Ms Miyake-Nishijima and Dr. Iwata contributed equally to this work.
Role of Crk-associated substrate lymphocyte type in the pathophysiology of rheumatoid arthritis in tax transgenic mice and in humans
Article first published online: 2 JUL 2003
Copyright © 2003 by the American College of Rheumatology
Arthritis & Rheumatism
Volume 48, Issue 7, pages 1890–1900, July 2003
How to Cite
Miyake-Nishijima, R., Iwata, S., Saijo, S., Kobayashi, H., Kobayashi, S., Souta-Kuribara, A., Hosono, O., Kawasaki, H., Tanaka, H., Ikeda, E., Okada, Y., Iwakura, Y. and Morimoto, C. (2003), Role of Crk-associated substrate lymphocyte type in the pathophysiology of rheumatoid arthritis in tax transgenic mice and in humans. Arthritis & Rheumatism, 48: 1890–1900. doi: 10.1002/art.11047
- Issue published online: 2 JUL 2003
- Article first published online: 2 JUL 2003
- Manuscript Accepted: 4 MAR 2003
- Manuscript Received: 12 SEP 2002
- NIH. Grant Number: AR-33713
- Ministry of Education, Science, and Culture and the Ministry of Health, Labor and Welfare of Japan
- ATK Foundation
To investigate the role of Crk-associated substrate lymphocyte type (Cas-L), a downstream signaling molecule of β1 integrins, in the pathophysiology of rheumatoid arthritis (RA).
We analyzed human T lymphotropic virus type I (HTLV-I) tax transgenic mice as well as samples from human RA patients. Splenocytes from tax transgenic mice were cultured on mouse endothelial cell–covered Transwell inserts, and cells migrating through the endothelial monolayer were counted. Biochemical studies were performed to analyze the protein expression and tyrosine phosphorylation of Cas-L. Immunohistochemical analysis was performed to detect Cas-L–positive cells that had infiltrated into the joints.
Migratory activity of splenocytes from tax transgenic mice with arthritis (ATg) was much higher than that of tax transgenic mice without arthritis (NTg) and littermate control mice. The expression of Cas-L protein and its tyrosine phosphorylation were increased in ATg mice compared with NTg and control mice, and this was accompanied by enhanced autophosphorylation of Fyn and Lck. Immunohistochemical analysis demonstrated a large number of Cas-L–positive lymphocytes migrating into the affected joints.
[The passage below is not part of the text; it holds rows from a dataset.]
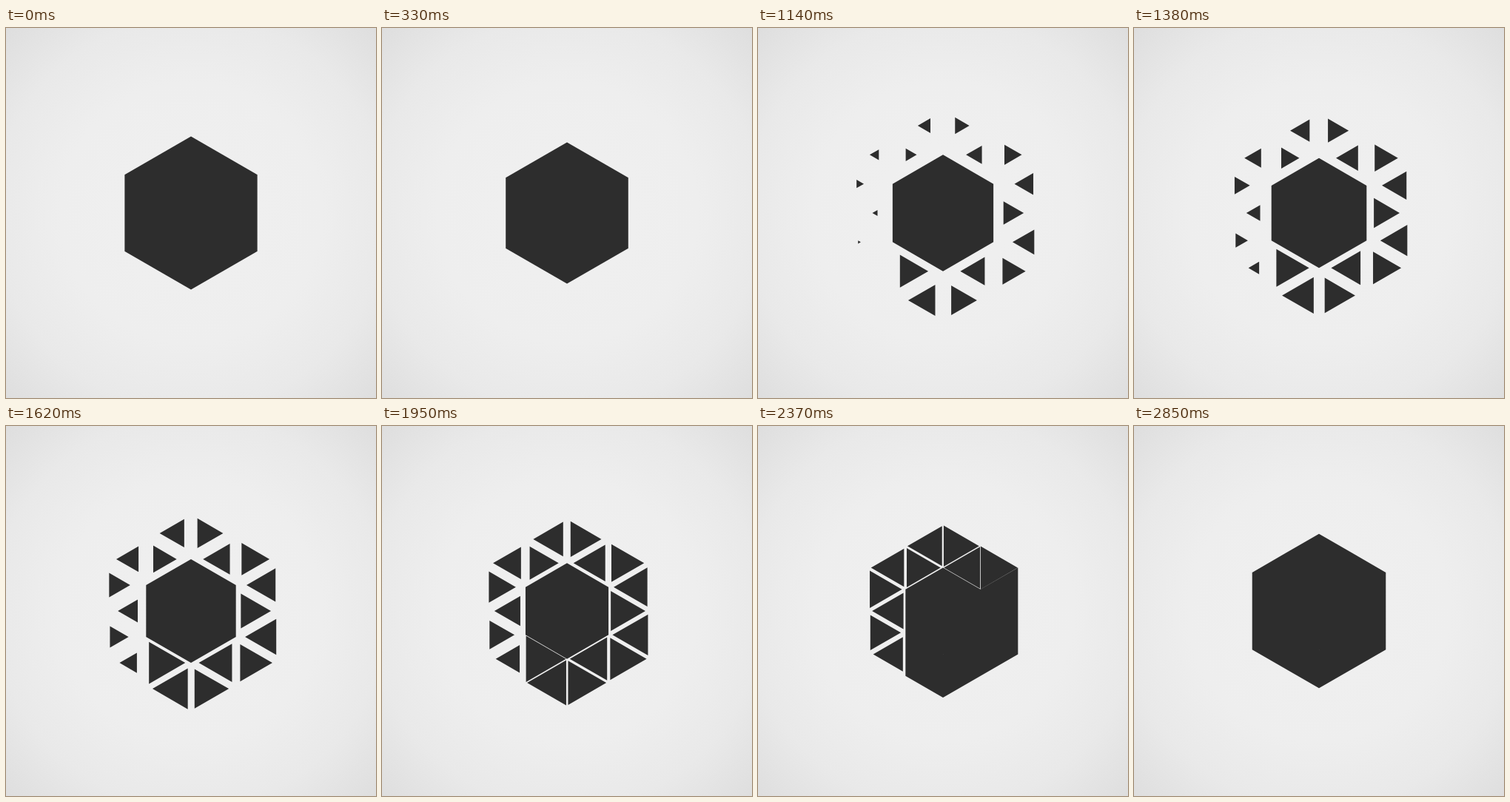
Animation of 500 by 500 pixels, one loop 2880 ms. Source, as an HTML page:

```html
<!DOCTYPE html>
<html lang="en">
<head>
<meta charset="utf-8">
<title>Hexagon</title>
<style>
  html, body { margin: 0; width: 100%; height: 100%; overflow: hidden; background: #eee; }
  svg { display: block; width: 100%; height: 100%; }
</style>
</head>
<body>
<svg viewBox="0 0 500 500">
  <defs>
    <radialGradient id="paper" gradientUnits="userSpaceOnUse" cx="250" cy="250" r="354">
      <stop offset="0" stop-color="#f0f0f0"/>
      <stop offset=".5" stop-color="#eeeeee"/>
      <stop offset=".75" stop-color="#e9e9e9"/>
      <stop offset="1" stop-color="#dedede"/>
    </radialGradient>
  </defs>
  <rect width="500" height="500" fill="url(#paper)"/>
  <path id="shape" fill="#2d2d2d"/>
</svg>
<script>
const LOOP = 2880, STEP = 30;
const FIRST = 370, STAGGER = 46, GROW = 1660;
const DEG = Math.PI / 180;
const shape = document.getElementById('shape');

// Centres of the 18 triangles around a unit hexagon, anticlockwise from lower left
const ring = Array.from({ length: 18 }, (_, i) => {
  const angle = (120 - 60 * Math.floor(i / 3) - [0, 19.107, 40.893][i % 3]) * DEG;
  const radius = i % 3 ? Math.sqrt(7 / 3) : 2 / Math.sqrt(3);
  return { x: radius * Math.cos(angle), y: radius * Math.sin(angle), turn: i % 2 ? 180 : 0 };
});

function polygon(x, y, radius, sides, turn) {
  const points = Array.from({ length: sides }, (_, i) => {
    const angle = (turn + 360 * i / sides) * DEG;
    return (x + radius * Math.cos(angle)).toFixed(3) + ' ' + (y + radius * Math.sin(angle)).toFixed(3);
  });
  return 'M' + points.join('L') + 'Z';
}

function draw(t) {
  // The core halves each loop, so core plus ring ends at the starting size
  const size = 104.25 * 2 ** (-(t + STEP) / LOOP);
  let d = polygon(250, 250, size, 6, 30);
  ring.forEach(({ x, y, turn }, i) => {
    const age = (t - FIRST - STAGGER * i) / GROW;
    if (age <= 0) return;
    const scale = Math.min(1, age) ** 0.75;
    d += polygon(250 + x * size, 250 + y * size, scale * size / Math.sqrt(3), 3, turn);
  });
  shape.setAttribute('d', d);
}

const start = performance.now();
function tick() {
  const t = (performance.now() - start) % LOOP;
  draw(Math.floor(t / STEP) * STEP);
  requestAnimationFrame(tick);
}
tick();
</script>
</body>
</html>
```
Furthermore, in human RA, Cas-L–positive lymphocytes were shown to infiltrate to the inflammatory lesions.
These results strongly suggest that Cas-L plays an important role in the pathophysiology of RA.